The Friends of Arden association wants to breathe new life into the village. They want to haul junk from people's yards and attract someone who’ll open a general store again. But it’s a tough sell. Many here don't see their stuff as junk and they’ve become accustomed to shopping at big box stores 100 km to the south. Long-time Ardenite Joan Moore has her own revitalization plan: "Burn it down and start again. It's just going downhill every day."
Arden, says Sarah Hale, is “one of the world’s special places.” She certainly thought so 40 years ago when she moved there with her late husband and made an old hotel her home. Back then the village’s main street was lined with businesses. But fires and financial reality have left none but Hale's remaining. Sarah takes us on a tour of Arden, to show us what’s there—and what isn’t.
Helen Praskey is not your grandmother. Standing in front of the Arden glee club, she’s impatient when the group misses a note. She has them do it again, and then again. “I demand of lot of them,” she says. Helen studied music at the conservatory in Toronto before marrying. She and her late husband lived in Vancouver, and then in Montreal during the FLQ crisis. "It was a crazy time," she says. “It was wonderful.”
She calls her glee-clubbers “a dedicated bunch." "We have this little love affair going on," she says. "It’s like family. It sounds corny but it’s true.” Watch as she leads them in a spirited rendition of Swing Low Sweet Chariot.
Howard Gibbs’s 80-year-old gas station needs new tanks or the inspectors will shut him down. Nearing retirement, he’s desperate to lure his daughter back from the city to help carry on the family legacy. Next-door, things seem better. A couple who moved from the city are set to open an upscale B&B. But what would lead them to build here, along a stretch of the Trans-Canada Highway so poor that it could be mistaken for darkest Appalachia?

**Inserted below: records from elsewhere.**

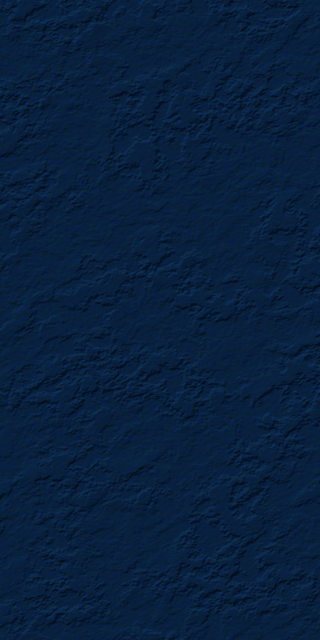
This texture is drawn by a WebGL 2 fragment shader. Its source:

```glsl
#version 300 es
precision highp float;

// Dark navy stucco: a height field of ragged plaster clumps and smoother
// trowelled patches, built from gradient noise and shaded as a relief by
// comparing heights towards and away from a light at the upper left.

uniform vec2 u_resolution;
out vec4 fragColor;

// Lengths are fractions of the canvas width, frequencies are cells per width.
const vec3 SHADOW_COLOR = vec3(0.006, 0.036, 0.090);
const vec3 BASE_COLOR   = vec3(0.032, 0.128, 0.244);
const vec3 LIGHT_COLOR  = vec3(0.062, 0.195, 0.350);
const vec3 TINT_SHIFT   = vec3(0.006, 0.006, -0.040);

const vec2  LIGHT_DIR   = vec2(-0.507, 0.862);
const float LIGHT_STEP  = 0.0016;
const float RELIEF      = 0.0092;

const vec2  GRAIN_AXIS  = vec2(0.927, 0.375);
const float GRAIN_SQUASH = 0.78;
const float CLUMP_FREQ  = 15.0;
const float CLUMP_GAIN  = 0.6;
const float CLUMP_EDGE  = 0.30;
const float PATCH_FREQ  = 4.5;
const float PATCH_MIN   = 0.28;
const float SKIN_FREQ   = 85.0;
const float SKIN_HEIGHT = 0.12;
const float TINT_FREQ   = 50.0;

// Unit gradient at a lattice point, from an integer hash.
vec2 latticeGradient(vec2 cell) {
    uvec2 q = uvec2(ivec2(cell) + 4096);
    uint h = q.x * 1597334677u ^ q.y * 3812015801u;
    h = (h ^ (h >> 15)) * 2246822519u;
    h = (h ^ (h >> 13)) * 3266489917u;
    h ^= h >> 16;
    float angle = float(h & 65535u) / 65536.0 * 6.28319;
    return vec2(cos(angle), sin(angle));
}

float gradientNoise(vec2 p) {
    vec2 cell = floor(p);
    vec2 f = p - cell;
    vec2 w = f * f * f * (f * (f * 6.0 - 15.0) + 10.0);
    vec2 dx = vec2(1.0, 0.0);
    vec2 dy = vec2(0.0, 1.0);
    float a = dot(latticeGradient(cell), f);
    float b = dot(latticeGradient(cell + dx), f - dx);
    float c = dot(latticeGradient(cell + dy), f - dy);
    float d = dot(latticeGradient(cell + 1.0), f - 1.0);
    return mix(mix(a, b, w.x), mix(c, d, w.x), w.y);
}

float fbm(vec2 p, int octaves, float gain) {
    const mat2 TURN = mat2(1.6, 1.2, -1.2, 1.6);
    float sum = 0.0;
    float amplitude = 1.0;
    for (int i = 0; i < octaves; i++) {
        sum += amplitude * gradientNoise(p);
        p = TURN * p + 17.3;
        amplitude *= gain;
    }
    return sum;
}

// Plaster height: clumps with ragged edges, faded in smooth patches.
float plasterHeight(vec2 p) {
    vec2 across = vec2(-GRAIN_AXIS.y, GRAIN_AXIS.x);
    vec2 g = vec2(dot(p, GRAIN_AXIS) * GRAIN_SQUASH, dot(p, across));
    float patches = fbm(g * PATCH_FREQ + 31.7, 3, 0.5);
    float rough = mix(PATCH_MIN, 1.0, smoothstep(-0.28, 0.22, patches));
    float clumps = fbm(g * CLUMP_FREQ, 4, CLUMP_GAIN);
    float plateau = smoothstep(-CLUMP_EDGE, CLUMP_EDGE, clumps);
    float skin = SKIN_HEIGHT * gradientNoise(g * SKIN_FREQ + 7.9);
    return rough * plateau + skin;
}

void main() {
    vec2 p = gl_FragCoord.xy / u_resolution.x;

    // Relief: slopes that face the light are bright, the others dark.
    vec2 offset = LIGHT_DIR * LIGHT_STEP;
    float drop = plasterHeight(p - offset) - plasterHeight(p + offset);
    float shade = tanh(RELIEF * drop / (2.0 * LIGHT_STEP));

    // Colour ramp with a slight drift between greener and bluer navy.
    vec3 color = mix(BASE_COLOR, LIGHT_COLOR, max(shade, 0.0));
    color = mix(color, SHADOW_COLOR, max(-shade, 0.0));
    color += TINT_SHIFT * gradientNoise(p * TINT_FREQ + 53.1);

    fragColor = vec4(clamp(color, 0.0, 1.0), 1.0);
}
```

Once the main road between the nation’s capital and Canada’s largest city, this highway is now a black ribbon of failed businesses and derelict properties. What happened? And why, despite the hardship, do some think it can be turned around?
Toronto-based filmmakers Derreck Roemer and Neil Graham have worked together for over 20 years, producing everything from super-8 art films to feature length documentaries. In late 2000 the pair formed their first production company and began the Gladstone Hotel project — a film six years in the making. Last Call at the Gladstone Hotel premiered in 2007 to critical acclaim and sold out screenings at the Hot Docs Canadian International Documentary Festival, then played festivals worldwide before television broadcast in Canada and Israel. The film garnered Roemer and Graham a 2008 Gemini Award for Best Direction in a Documentary Series, as part of TVO's documentary series The View From Here. In 2009 the pair formed Insurgent Projects, a company that creates everything from web videos to one-off documentaries for theatrical release and TV broadcast.
Directors' Cut Screening - Empire Theatre, Belleville, ON - September 26, 2015 at 7:30PM
Directors' Cut Premiere - April 6, 2014 at the Revue Cinema, Toronto
World Broadcast Premiere - April 23, 2014 on TVO at 9PM
Yorkton Film Festival, Yorkton, SK - May 23, 2014 at 2:30PM
Television Broadcast - August 6, 2014 on TVO at 9PM
European Premiere - DOK Leipzig, Leipzig, Germany - October 28, 2014 at 12:45PM
Belleville Downtown Docfest, Belleville, ON - February 26, 2015 at 4:15PM
|2015 Canadian Screen Awards
Nominee: Best Documentary Program